By Rob Schwartz
I Am a Hero
Managing to make a zombie movie touching, funny, emotional, and tense is no small feat, but Sato pulls it off
May 2, 2016
Zombie movies have been loping out of Japan recently. Examples include last year’s Z Island and 2013’s Miss Zombie by much-heralded director Sabu. The present work, based on a blockbuster manga of the same name, remarkably crosses over from B-movie Land to big-budget, well-acted dramedy of first-class standards.
This really should be no surprise as director Shinsuke Sato has previously made fascinating art-house flicks (Sand Clock) as well as major tent-pole hits (Gantz, Gantz: Perfect Answer). In addition the lead here, Yo Oizumi is one of the hottest and most talented young actors in Japan today.
The pic starts off very Shaun of the Dead-like as Hideo (Oizumi) leads a comically drab existence as an assistant manga-drawer with highly dissatisfied girlfriend Tekko (Miho Suzuki). The deadpan humor is delicious. It takes him a while to notice the zombie plague (which they call zoquun or ZQN) is descending on Tokyo. Once Tekko turns into a beast and his office is overrun, the ne’er-do-well Hideo must escape the city with high school girl Hiromi (Kasumi Arimura).
They end up at a Fuji outlet mall with nurse Tsugumi (Masami Nagasawa), fighting both zombies and power-crazed humans running the survivors camp there, in Lord of the Flies fashion.
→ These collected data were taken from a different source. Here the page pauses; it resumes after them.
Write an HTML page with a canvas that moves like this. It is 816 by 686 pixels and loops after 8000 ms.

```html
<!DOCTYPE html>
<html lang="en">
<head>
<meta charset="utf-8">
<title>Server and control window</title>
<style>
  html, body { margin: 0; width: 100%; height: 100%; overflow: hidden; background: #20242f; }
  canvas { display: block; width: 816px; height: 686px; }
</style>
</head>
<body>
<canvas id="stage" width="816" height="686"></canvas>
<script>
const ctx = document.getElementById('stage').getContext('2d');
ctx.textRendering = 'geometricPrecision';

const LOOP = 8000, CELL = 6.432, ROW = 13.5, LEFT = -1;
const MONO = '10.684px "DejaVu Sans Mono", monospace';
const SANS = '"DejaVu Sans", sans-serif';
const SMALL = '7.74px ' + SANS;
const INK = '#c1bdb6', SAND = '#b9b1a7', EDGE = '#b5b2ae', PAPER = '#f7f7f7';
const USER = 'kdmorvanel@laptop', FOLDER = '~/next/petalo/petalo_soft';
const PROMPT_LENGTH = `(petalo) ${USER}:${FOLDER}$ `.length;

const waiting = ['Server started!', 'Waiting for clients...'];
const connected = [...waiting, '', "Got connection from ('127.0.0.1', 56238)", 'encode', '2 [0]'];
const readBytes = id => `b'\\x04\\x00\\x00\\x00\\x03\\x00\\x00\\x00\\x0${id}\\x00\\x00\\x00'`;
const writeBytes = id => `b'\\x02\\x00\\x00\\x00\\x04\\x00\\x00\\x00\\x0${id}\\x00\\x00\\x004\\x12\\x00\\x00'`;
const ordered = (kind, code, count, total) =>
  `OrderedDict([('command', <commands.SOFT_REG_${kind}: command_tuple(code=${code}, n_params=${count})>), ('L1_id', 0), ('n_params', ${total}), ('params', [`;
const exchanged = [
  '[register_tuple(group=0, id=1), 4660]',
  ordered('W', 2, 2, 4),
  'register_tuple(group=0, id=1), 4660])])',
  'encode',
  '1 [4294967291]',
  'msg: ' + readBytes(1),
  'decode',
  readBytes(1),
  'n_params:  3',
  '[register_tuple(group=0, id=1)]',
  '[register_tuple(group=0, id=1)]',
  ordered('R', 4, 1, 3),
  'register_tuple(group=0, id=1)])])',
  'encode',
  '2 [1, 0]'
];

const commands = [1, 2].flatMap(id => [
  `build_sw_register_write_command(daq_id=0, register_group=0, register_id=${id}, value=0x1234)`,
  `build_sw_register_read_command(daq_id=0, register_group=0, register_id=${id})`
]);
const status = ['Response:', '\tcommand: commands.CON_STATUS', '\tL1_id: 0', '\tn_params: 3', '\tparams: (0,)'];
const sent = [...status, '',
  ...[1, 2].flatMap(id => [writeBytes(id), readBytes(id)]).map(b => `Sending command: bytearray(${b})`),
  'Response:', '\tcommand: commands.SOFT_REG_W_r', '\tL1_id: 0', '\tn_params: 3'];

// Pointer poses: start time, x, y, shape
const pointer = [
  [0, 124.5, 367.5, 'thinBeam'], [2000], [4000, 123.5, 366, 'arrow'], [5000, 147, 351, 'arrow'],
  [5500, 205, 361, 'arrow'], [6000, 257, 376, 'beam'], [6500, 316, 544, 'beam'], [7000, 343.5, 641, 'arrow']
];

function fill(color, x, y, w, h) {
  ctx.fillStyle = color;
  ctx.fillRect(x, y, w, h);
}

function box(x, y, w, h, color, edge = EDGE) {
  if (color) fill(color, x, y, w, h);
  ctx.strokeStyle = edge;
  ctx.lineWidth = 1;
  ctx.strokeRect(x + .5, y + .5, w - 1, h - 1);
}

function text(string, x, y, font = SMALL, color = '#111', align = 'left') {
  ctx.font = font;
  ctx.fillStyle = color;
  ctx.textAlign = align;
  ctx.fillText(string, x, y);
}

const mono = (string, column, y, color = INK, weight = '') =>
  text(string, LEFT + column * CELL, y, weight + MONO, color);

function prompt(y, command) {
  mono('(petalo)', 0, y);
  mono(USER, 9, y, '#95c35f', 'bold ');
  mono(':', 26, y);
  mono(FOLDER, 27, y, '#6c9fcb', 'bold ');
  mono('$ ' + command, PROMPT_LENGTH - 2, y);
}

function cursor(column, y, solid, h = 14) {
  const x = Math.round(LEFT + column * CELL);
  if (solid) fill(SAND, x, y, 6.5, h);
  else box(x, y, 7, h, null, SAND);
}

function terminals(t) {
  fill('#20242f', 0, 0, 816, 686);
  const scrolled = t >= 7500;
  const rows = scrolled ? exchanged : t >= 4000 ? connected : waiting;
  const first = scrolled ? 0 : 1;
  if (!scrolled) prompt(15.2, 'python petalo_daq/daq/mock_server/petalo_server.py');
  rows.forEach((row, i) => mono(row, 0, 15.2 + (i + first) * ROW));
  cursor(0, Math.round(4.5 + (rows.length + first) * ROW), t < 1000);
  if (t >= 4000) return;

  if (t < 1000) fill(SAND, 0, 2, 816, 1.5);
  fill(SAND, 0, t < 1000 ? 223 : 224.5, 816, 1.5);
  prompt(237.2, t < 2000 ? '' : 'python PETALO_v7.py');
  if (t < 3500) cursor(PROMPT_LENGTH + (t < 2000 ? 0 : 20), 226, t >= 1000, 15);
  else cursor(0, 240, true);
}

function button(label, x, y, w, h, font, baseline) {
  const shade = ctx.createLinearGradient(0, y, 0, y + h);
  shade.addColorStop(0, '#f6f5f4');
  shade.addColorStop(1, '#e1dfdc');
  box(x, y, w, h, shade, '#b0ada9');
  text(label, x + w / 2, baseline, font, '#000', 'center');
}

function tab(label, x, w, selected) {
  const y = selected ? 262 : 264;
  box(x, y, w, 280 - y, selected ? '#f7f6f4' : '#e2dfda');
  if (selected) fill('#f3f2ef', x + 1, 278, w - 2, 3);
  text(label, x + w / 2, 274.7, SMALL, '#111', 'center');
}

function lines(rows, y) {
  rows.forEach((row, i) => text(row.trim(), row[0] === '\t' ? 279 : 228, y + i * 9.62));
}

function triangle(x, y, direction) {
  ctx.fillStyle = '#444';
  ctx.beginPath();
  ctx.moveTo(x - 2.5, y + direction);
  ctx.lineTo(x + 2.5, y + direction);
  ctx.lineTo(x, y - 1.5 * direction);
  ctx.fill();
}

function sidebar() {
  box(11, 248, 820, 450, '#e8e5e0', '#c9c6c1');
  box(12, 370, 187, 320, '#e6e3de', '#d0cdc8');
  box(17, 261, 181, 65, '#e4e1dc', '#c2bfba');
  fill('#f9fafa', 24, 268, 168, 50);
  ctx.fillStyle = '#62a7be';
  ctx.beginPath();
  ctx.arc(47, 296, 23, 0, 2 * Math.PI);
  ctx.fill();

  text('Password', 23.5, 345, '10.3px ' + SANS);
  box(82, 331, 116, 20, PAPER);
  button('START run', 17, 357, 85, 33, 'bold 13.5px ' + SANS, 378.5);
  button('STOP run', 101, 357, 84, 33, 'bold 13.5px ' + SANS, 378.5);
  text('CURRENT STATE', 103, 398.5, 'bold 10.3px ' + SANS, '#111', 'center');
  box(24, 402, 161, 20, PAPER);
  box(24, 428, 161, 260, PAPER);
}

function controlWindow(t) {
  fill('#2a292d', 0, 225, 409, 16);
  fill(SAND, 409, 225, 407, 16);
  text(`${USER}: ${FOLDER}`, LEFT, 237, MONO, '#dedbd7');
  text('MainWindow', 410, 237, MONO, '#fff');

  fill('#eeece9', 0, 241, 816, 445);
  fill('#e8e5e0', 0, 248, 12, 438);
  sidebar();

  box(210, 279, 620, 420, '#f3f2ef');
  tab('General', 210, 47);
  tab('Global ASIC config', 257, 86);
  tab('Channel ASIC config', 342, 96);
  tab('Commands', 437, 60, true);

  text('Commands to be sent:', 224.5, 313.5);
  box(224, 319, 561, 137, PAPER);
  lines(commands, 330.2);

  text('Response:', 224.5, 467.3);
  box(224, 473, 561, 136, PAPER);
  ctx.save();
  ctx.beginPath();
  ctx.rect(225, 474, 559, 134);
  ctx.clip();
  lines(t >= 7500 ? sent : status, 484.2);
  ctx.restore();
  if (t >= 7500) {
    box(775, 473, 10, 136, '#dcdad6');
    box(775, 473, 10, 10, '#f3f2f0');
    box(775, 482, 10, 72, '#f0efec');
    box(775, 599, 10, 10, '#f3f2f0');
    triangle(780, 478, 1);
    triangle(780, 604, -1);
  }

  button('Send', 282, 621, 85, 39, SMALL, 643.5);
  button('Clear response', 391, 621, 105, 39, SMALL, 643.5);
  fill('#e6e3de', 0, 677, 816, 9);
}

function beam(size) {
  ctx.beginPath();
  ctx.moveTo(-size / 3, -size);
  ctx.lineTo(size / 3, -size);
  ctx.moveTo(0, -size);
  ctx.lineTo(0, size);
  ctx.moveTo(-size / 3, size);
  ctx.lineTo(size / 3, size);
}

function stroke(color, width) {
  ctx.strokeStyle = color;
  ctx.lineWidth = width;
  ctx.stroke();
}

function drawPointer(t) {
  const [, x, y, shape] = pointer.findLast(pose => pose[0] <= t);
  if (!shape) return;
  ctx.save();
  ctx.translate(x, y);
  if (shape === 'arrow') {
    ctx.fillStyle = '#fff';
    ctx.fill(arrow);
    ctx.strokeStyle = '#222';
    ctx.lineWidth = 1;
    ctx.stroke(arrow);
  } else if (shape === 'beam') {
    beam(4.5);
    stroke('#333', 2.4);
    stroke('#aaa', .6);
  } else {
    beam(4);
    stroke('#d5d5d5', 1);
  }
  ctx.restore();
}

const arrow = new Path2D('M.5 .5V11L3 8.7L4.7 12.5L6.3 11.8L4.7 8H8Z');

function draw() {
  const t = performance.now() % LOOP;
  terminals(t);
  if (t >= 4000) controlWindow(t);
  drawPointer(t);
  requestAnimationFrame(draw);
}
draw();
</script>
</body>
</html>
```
Will Hideo become the hero he’s always dreamed of? Managing to make a zombie movie touching, funny, emotional, and tense is no small feat, but Sato pulls it off. This is a mini-masterpiece, with many festival awards to its name. Go see it. (126 min.)